> [Work order]: Among the entries below, tally each line where the word "node" appears and state only the total.

> [Supplied information]:
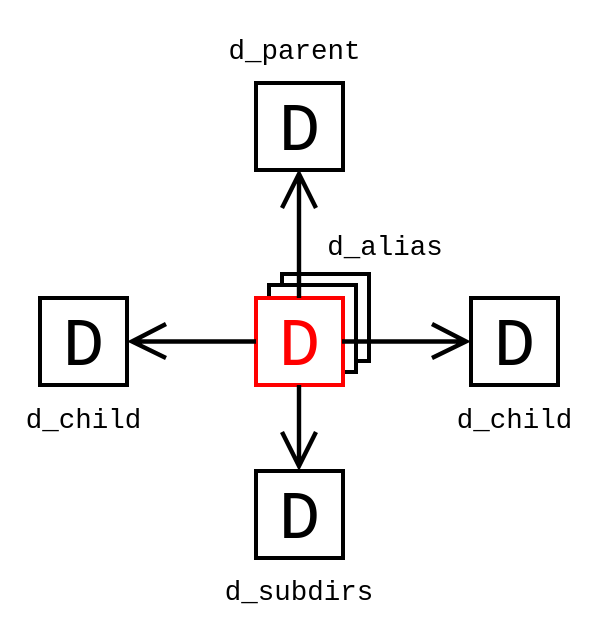
<!DOCTYPE html>
<html lang="en">
<head>
<meta charset="utf-8">
<title>Dentry links</title>
<style>
:root { --ink: #000; --paper: #fff; --focus: #f00; }
* { box-sizing: border-box; }
body { margin: 0; background: var(--paper); }
.diagram {
  position: relative; width: 598px; height: 640px; overflow: hidden;
  background: var(--paper); color: var(--ink);
  font-family: "Liberation Mono", monospace;
}
.node {
  position: absolute; width: 91px; height: 91px;
  border: 4.4px solid var(--ink); background: var(--paper);
  font-size: 69px; line-height: 94px; text-align: center;
}
.parent { left: 254px; top: 81px; }
.left { left: 38px; top: 296px; }
.right { left: 469px; top: 296px; }
.subdirs { left: 254px; top: 469px; }
.current { left: 254px; top: 296px; border-color: var(--focus); color: var(--focus); }
.alias-near { left: 267px; top: 283px; }
.alias-far { left: 280px; top: 272px; }
.label {
  position: absolute; width: 160px; transform: translateX(-50%);
  font-size: 27.5px; line-height: 30px; text-align: center; white-space: nowrap;
}
.label-parent { left: 294.5px; top: 37px; }
.label-alias { left: 385px; top: 233px; }
.label-left { left: 83.5px; top: 406px; }
.label-right { left: 514.5px; top: 406px; }
.label-subdirs { left: 299px; top: 578px; }
.arrows { position: absolute; inset: 0; fill: none; stroke: var(--ink); stroke-width: 4.4; }
</style>
</head>
<body>
<main class="diagram">
  <div class="node parent">D</div>
  <div class="node left">D</div>
  <div class="node right">D</div>
  <div class="node subdirs">D</div>
  <div class="node alias-far"></div>
  <div class="node alias-near"></div>
  <div class="node current">D</div>

  <svg class="arrows" width="598" height="640" viewBox="0 0 598 640" aria-hidden="true">
    <path d="M299 298V174M282 208L299 174L316 208"/>
    <path d="M256 341.5H132M166 324L132 341.5L166 358"/>
    <path d="M342 341.5H466M432 324L466 341.5L432 358"/>
    <path d="M299 385V466M282 432L299 466L316 432"/>
  </svg>

  <div class="label label-parent">d_parent</div>
  <div class="label label-alias">d_alias</div>
  <div class="label label-left">d_child</div>
  <div class="label label-right">d_child</div>
  <div class="label label-subdirs">d_subdirs</div>
</main>
</body>
</html>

> [Output of the exercise]: 8